**Your instructions:**
Beneath this instruction is a listing; print exactly the lines in it starting at the line that contains "345H513Q518 358 517" and going through the line that contains "459C479 430 489".

**Given data:**
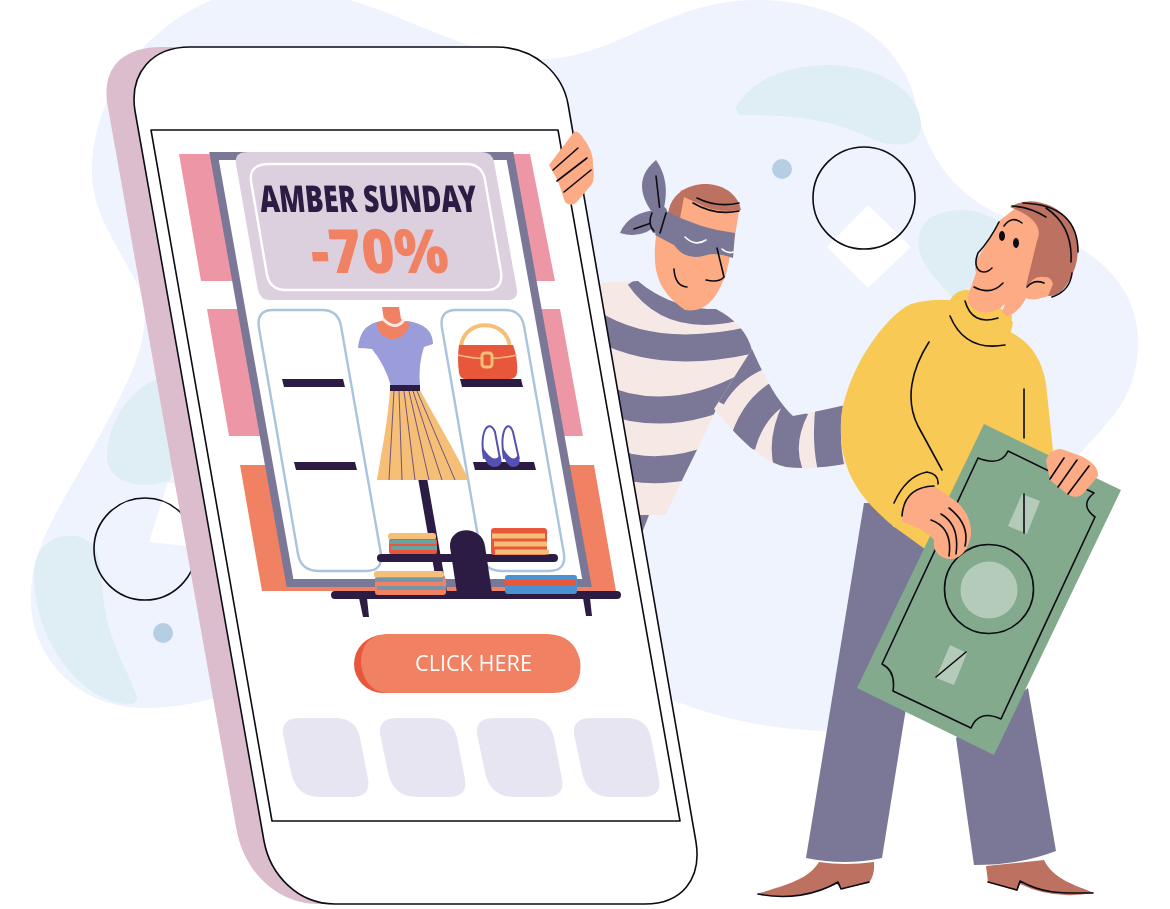
<!DOCTYPE html>
<html lang="en">
<head>
<meta charset="utf-8">
<title>Shopping scam illustration</title>
<style>
:root{--ink:#0d0b14;--sky:#eff3fe;--mist:#deeef4;--dot:#b5cee3;--mauve:#dcbdcd;--pink:#ed97a6;--orange:#f08163;--red:#e8573b;--slate:#7a7896;--lilac:#dcd0df;--tile:#e7e5f2;--night:#2c1b42;--periwinkle:#9b9cda;--sand:#f6bf78;--skin:#fcab85;--hair:#bd7261;--yellow:#f8c955;--cream:#f6e8e5;--green:#83aa8c;--pale:#b4cbba;--blue:#4a92d2;--frame:#a9c4dc}
html,body{margin:0;overflow:hidden;background:#fff}
svg{display:block;width:1170px;height:909px}
.line{fill:none;stroke:var(--ink);stroke-width:1.6;stroke-linecap:round;stroke-linejoin:round}
.white{fill:#fff}.mist{fill:var(--mist)}.pink{fill:var(--pink)}.orange{fill:var(--orange)}.red{fill:var(--red)}
.slate{fill:var(--slate)}.night{fill:var(--night)}.skin{fill:var(--skin)}.hair{fill:var(--hair)}.yellow{fill:var(--yellow)}
.green{fill:var(--green)}.pale{fill:var(--pale)}.sand{fill:var(--sand)}.tile{fill:var(--tile)}.blue{fill:var(--blue)}
.panel{fill:#fff;stroke:var(--frame);stroke-width:2.4}
.shelf{stroke:var(--night);stroke-width:8;stroke-linecap:round}
.stripe{fill:none;stroke:var(--slate);stroke-width:27}
text{font-family:"Open Sans","Noto Sans",sans-serif}
.title{font-size:37px;font-weight:800;fill:var(--night)}
.discount{font-size:61px;font-weight:800;fill:var(--orange)}
.button-label{font-size:22px;font-weight:500;fill:#fff}
</style>
</head>
<body>
<svg viewBox="0 0 1170 909" role="img" aria-label="A masked thief behind a shopping phone reaches for a man holding a banknote">
<defs>
<clipPath id="torso-shape"><path d="M598 284C615 281 628 282 638 281C660 300 690 310 716 309Q745 324 752 350L718 405C704 438 682 478 666 515H638Z"/></clipPath>
<clipPath id="arm-shape"><path d="M752 349C764 376 776 400 793 416Q815 412 850 404V463Q815 470 786 467C757 460 735 433 714 409Z"/></clipPath>
<path id="app-tile" d="M310 718H335Q356 718 360 738L368 779Q371 797 352 797H320Q296 797 291 772L283 734Q281 718 301 718Z"/>
<path id="showcase" d="M273 310H322Q338 310 341 326L381 554Q383 571 366 571H319Q301 571 298 554L259 328Q256 310 273 310Z"/>
<path id="wall-shelf" d="M282 379H343L345 387H284Z"/>
</defs>

<g id="backdrop">
<path fill="var(--sky)" d="M92 172C92 70 185-12 270-12C380-12 440 55 545 59C615 57 670 0 755 0C845 0 905 45 916 105C929 170 970 207 1020 222C1100 245 1138 290 1138 341C1138 400 1110 418 1073 462C1035 510 1030 555 1002 620C974 690 905 733 825 731C765 729 710 718 650 690H255C215 696 190 708 145 708C75 708 32 655 31 602C29 545 64 502 99 437C132 376 156 330 139 288C119 246 92 215 92 172Z"/>
<g class="mist">
<path d="M736 107C755 73 800 65 830 65C885 66 920 95 921 124C922 148 892 149 868 137C830 119 790 115 742 115Q736 114 736 107Z"/>
<path d="M958 210C995 208 1030 240 1040 275L965 312C949 290 920 270 918 243Q918 213 958 210Z"/>
<path d="M160 378C125 390 106 430 107 458C109 485 145 490 170 480L190 390Z"/>
<path d="M34 575C34 545 55 534 76 536C105 541 99 570 104 603C108 640 128 670 137 697Q138 705 127 704C80 701 34 640 34 575Z"/>
</g>
<path class="white" d="M868 205L911 247L868 288L827 247ZM168 482L205 490V548L149 542Z"/>
<circle cx="782" cy="169" r="10" fill="var(--dot)"/><circle cx="163" cy="633" r="10" fill="var(--dot)"/>
<circle class="line" cx="864" cy="198" r="51"/><circle class="line" cx="145" cy="549" r="51"/>
</g>

<g id="thief">
<path class="slate" d="M630 510H651L640 538Z"/>
<g clip-path="url(#torso-shape)">
<rect x="590" y="270" width="170" height="250" fill="var(--cream)"/>
<path class="stripe" d="M639 277Q670 322 733 308M590 322Q660 367 775 334M590 393Q665 431 750 384M610 462Q660 480 720 456"/>
</g>
<g clip-path="url(#arm-shape)">
<rect x="705" y="340" width="150" height="135" fill="var(--cream)"/>
<path class="stripe" stroke-width="20" d="M712 398Q730 366 768 353M742 446Q754 403 788 389M790 474Q778 443 796 408M832 472Q824 440 830 400"/>
</g>
<path class="slate" d="M660 222C640 200 634 178 656 160C670 180 667 202 660 222Q643 240 620 233Q629 211 660 210Z"/>
<path class="line" d="M656 176L660 211M634 229L657 221"/>
<path class="skin" d="M681 190L672 214L656 236C652 270 657 291 685 310Q710 314 723 281L725 278L735 236L740 205Q720 184 681 190Z"/>
<path class="hair" d="M668 216C669 193 690 183 708 184C730 186 739 199 741 210Q716 214 697 203L684 197L680 218Z"/>
<path class="line" d="M693 203Q715 216 739 211M697 198Q717 208 739 203"/>
<path class="slate" d="M666 211Q700 229 735 233L733 258Q716 252 707 255Q686 262 674 245L655 235Z"/>
<ellipse class="slate" cx="659" cy="220" rx="7" ry="14" transform="rotate(22 659 220)"/>
<path class="line" d="M666 213L660 233M652 213Q647 224 654 231"/>
<path class="line" style="stroke:#fff" d="M685 237Q695 247 706 240M722 249Q728 254 733 252"/>
<path class="line" d="M717 248L724 277Q719 283 706 280M674 269Q675 286 687 287"/>
</g>

<g id="phone">
<path fill="var(--mauve)" d="M162 47C120 47 103 70 107 102L236 827C244 875 280 904 318 904H350L300 820L190 47Z"/>
<path class="white" stroke="var(--ink)" stroke-width="1.6" d="M190 47H496C537 47 563 76 568 104L696 842C702 880 681 904 645 904H335C297 904 270 874 264 841L135 111C129 73 152 47 190 47Z"/>
<path class="line" d="M151 130H558L680 821H272Z"/>
</g>

<g id="shop-window">
<path class="pink" d="M179 154H530L555 281H201ZM207 309H560L583 436H229Z"/>
<path class="orange" d="M240 465H594L616 591H262Z"/>
<path class="white" stroke="var(--slate)" stroke-width="8" d="M214 156H510L587 583H290Z"/>
<path fill="var(--lilac)" d="M248 152H482Q492 152 494 162L517 290Q518 300 508 300H270Q260 300 258 290L236 164Q234 152 248 152Z"/>
<path fill="none" stroke="#fff" stroke-width="2.4" d="M269 164H466Q482 164 485 180L501 272Q503 290 487 290H286Q270 290 267 275L251 181Q249 164 269 164Z"/>
<text class="title" transform="translate(261 212) skewX(6)" textLength="217" lengthAdjust="spacingAndGlyphs">AMBER SUNDAY</text>
<text class="discount" transform="translate(313 273) skewX(6)" textLength="137" lengthAdjust="spacingAndGlyphs">-70%</text>
<use href="#showcase" class="panel"/><use href="#showcase" class="panel" x="183"/>
<g class="night"><use href="#wall-shelf"/><use href="#wall-shelf" x="12" y="83"/><use href="#wall-shelf" x="178"/><use href="#wall-shelf" x="191" y="83"/></g>

<g id="handbag">
<path fill="none" stroke="var(--sand)" stroke-width="4" d="M461 347C463 318 507 318 510 347"/>
<path class="red" d="M459 345H513Q518 358 517 373Q516 379 509 379H466Q460 379 459 373Q457 358 459 345Z"/>
<path fill="none" stroke="var(--sand)" stroke-width="1.5" d="M458 355Q486 362 517 355"/>
<rect class="red" x="482" y="353" width="10" height="14" rx="3" stroke="var(--sand)" stroke-width="3"/>
</g>
<g id="heels">
<path fill="#fff" stroke="#5551b0" stroke-width="2" d="M484 459C479 430 489 418 495 432L500 459M504 459C499 430 508 418 513 432L519 459"/>
<path fill="#5551b0" d="M482 446Q493 465 500 455Q505 466 494 467Q484 466 482 446ZM502 446Q512 465 518 455Q523 466 513 467Q504 466 502 446Z"/>
</g>
<g id="mannequin">
<path class="night" d="M418 478H427L447 592H438Z"/>
<path fill="var(--periwinkle)" d="M377 322Q360 326 358 348Q364 348 372 349Q385 365 391 386H420Q418 365 424 347L433 344Q433 325 408 321Z"/>
<path class="orange" d="M382 307H399L401 319L410 324Q404 340 391 339Q377 336 377 322L384 320Z"/>
<path fill="none" stroke="var(--cream)" stroke-width="3" d="M382 318Q395 332 404 320"/>
<path class="sand" d="M390 390H420C435 418 453 447 469 480H377C382 449 388 420 390 390Z"/>
<path fill="none" stroke="#73547d" stroke-width="1" d="M394 391L389 480M399 391L402 480M404 391L415 480M409 391L429 480M413 391L442 480M417 391L455 480"/>
<path class="night" d="M390 385H420V391H390Z"/>
</g>
<g id="display-table">
<path class="night" d="M450 547C449 525 482 525 485 546L492 593H457Z"/>
<path class="shelf" d="M381 558H554M335 595H617"/>
<path class="night" d="M359 598H367L369 617H363ZM583 598H590L592 616H586Z"/>
<g id="folded-clothes">
<rect class="sand" x="388" y="533" width="48" height="7" rx="3"/><rect class="red" x="389" y="539" width="48" height="15" rx="2"/><path stroke="#69a1a5" stroke-width="4" d="M389 542H436M391 548H437"/>
<rect class="sand" x="374" y="571" width="70" height="7" rx="3"/><rect class="orange" x="375" y="577" width="71" height="18" rx="3"/><path stroke="#7795a9" stroke-width="4" d="M375 580H443M377 588H446"/>
<rect class="red" x="491" y="528" width="56" height="27" rx="3"/><path stroke="var(--sand)" stroke-width="5" d="M492 536H545M494 544H547M495 552H549"/>
<rect class="blue" x="505" y="575" width="72" height="19" rx="3"/><path class="red" d="M504 580H576V586H505Z"/>
</g>
</g>
</g>

<g id="screen-controls">
<a href="#" aria-label="Click here">
<rect class="red" x="354" y="635" width="80" height="58" rx="29"/>
<path class="orange" d="M386 634H548Q574 635 580 660Q584 693 553 693H389Q366 693 361 665Q360 636 386 634Z"/>
<text class="button-label" x="415" y="671" textLength="117" lengthAdjust="spacingAndGlyphs">CLICK HERE</text>
</a>
<g class="tile"><use href="#app-tile"/><use href="#app-tile" x="97"/><use href="#app-tile" x="194"/><use href="#app-tile" x="291"/></g>
</g>

<g id="thief-hand">
<path class="skin" d="M549 165L574 132Q577 130 581 135Q594 151 593 165Q595 178 592 184L576 203Q570 207 565 202L558 181Z"/>
<path class="line" d="M553 170L578 148M557 181L587 158M564 192L591 170"/>
</g>

<g id="shopper">
<path class="slate" d="M864 503H1000L906 708L882 858Q845 866 806 858ZM956 738L1028 688L1056 851Q1020 865 974 865Z"/>
<path class="hair" d="M819 862Q845 866 874 862Q875 875 869 883L841 889L837 884C814 895 784 899 757 894C785 885 808 880 819 862ZM986 866L1044 860C1053 879 1075 885 1094 893Q1052 900 1020 884L1017 891L988 882Z"/>
<path class="line" d="M758 894C787 900 816 895 838 882L841 889L869 882M988 882L1017 890L1020 881C1045 895 1065 893 1093 893"/>
<path class="yellow" d="M950 300Q956 290 968 290L1012 315Q1012 324 1008 331Q1040 345 1046 384L1053 450L1045 480L940 560L893 526C865 502 838 475 841 420C846 370 886 315 911 304Q930 299 950 300Z"/>
<path class="skin" d="M999 221C992 235 985 246 979 256Q973 263 976 273L970 290Q963 306 980 312Q995 315 1005 304L1000 318Q1018 316 1027 296Q1044 302 1053 292L1058 230L1022 203Z"/>
<path class="hair" d="M1010 207Q1028 196 1051 206C1078 219 1085 253 1070 279Q1061 297 1048 296L1053 284Q1050 273 1039 279L1026 286L1037 241Q1046 221 1010 207Z"/>
<path class="skin" d="M1026 289Q1034 273 1047 278Q1055 288 1045 295Q1035 303 1024 297Z"/>
<path class="line" d="M999 222Q990 240 978 253Q973 266 980 271Q986 274 992 268M974 287Q991 296 1003 283M1027 287Q1034 279 1044 283M1004 226Q1012 215 1022 223M1012 206Q1030 207 1046 217M1023 203Q1078 205 1078 252M1046 208Q1073 226 1071 262M1052 297Q1070 291 1072 273"/>
<ellipse cx="1002" cy="236" rx="3" ry="5" fill="var(--ink)"/><ellipse cx="1016" cy="243" rx="3" ry="5" fill="var(--ink)"/>
<path class="yellow" d="M952 299Q955 290 968 290Q962 308 977 315Q990 320 1002 312L1013 322Q1012 334 1004 343H967Z"/>
<path class="line" d="M965 301Q972 326 998 318M950 316Q965 352 1005 345M929 342C911 370 905 400 918 426L942 470M1024 389V438"/>
</g>

<g id="banknote">
<path class="green" d="M984 424L1121 490L994 755L857 688Z"/>
<path class="line" d="M978 458Q1001 467 1008 451L1094 493Q1079 505 1095 517L1001 719Q979 709 971 728L893 691Q896 671 882 664Z"/>
<circle class="line" cx="989" cy="589" r="44.5"/><circle class="pale" cx="989" cy="590" r="28.5"/>
<path class="pale" d="M1022 494L1040 501L1027 534L1008 526ZM950 645L967 653L954 685L936 678Z"/>
<path class="line" d="M1024 494V533M966 652L936 677"/>
</g>

<g id="shopper-hands">
<path class="skin" d="M1046 461Q1049 449 1061 449L1081 456Q1099 465 1098 476L1083 494Q1076 500 1067 494L1050 480Z"/>
<path class="line" d="M1064 458L1050 479M1077 460L1058 487M1089 466L1068 494"/>
<path class="yellow" d="M893 527C892 499 905 480 928 472Q941 477 940 490L906 528Z"/>
<path class="skin" d="M902 522C901 500 916 484 934 486L957 502Q972 516 971 535Q966 560 948 559Q932 555 934 540Q925 529 902 522Z"/>
<path class="line" d="M894 503Q906 476 927 472Q939 474 938 484M902 516Q904 487 934 486M931 520Q953 528 949 556M941 514Q960 525 956 554M949 508Q970 524 965 546"/>
</g>
</svg>
</body>
</html>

**Task solution:**
<path class="red" d="M459 345H513Q518 358 517 373Q516 379 509 379H466Q460 379 459 373Q457 358 459 345Z"/>
<path fill="none" stroke="var(--sand)" stroke-width="1.5" d="M458 355Q486 362 517 355"/>
<rect class="red" x="482" y="353" width="10" height="14" rx="3" stroke="var(--sand)" stroke-width="3"/>
</g>
<g id="heels">
<path fill="#fff" stroke="#5551b0" stroke-width="2" d="M484 459C479 430 489 418 495 432L500 459M504 459C499 430 508 418 513 432L519 459"/>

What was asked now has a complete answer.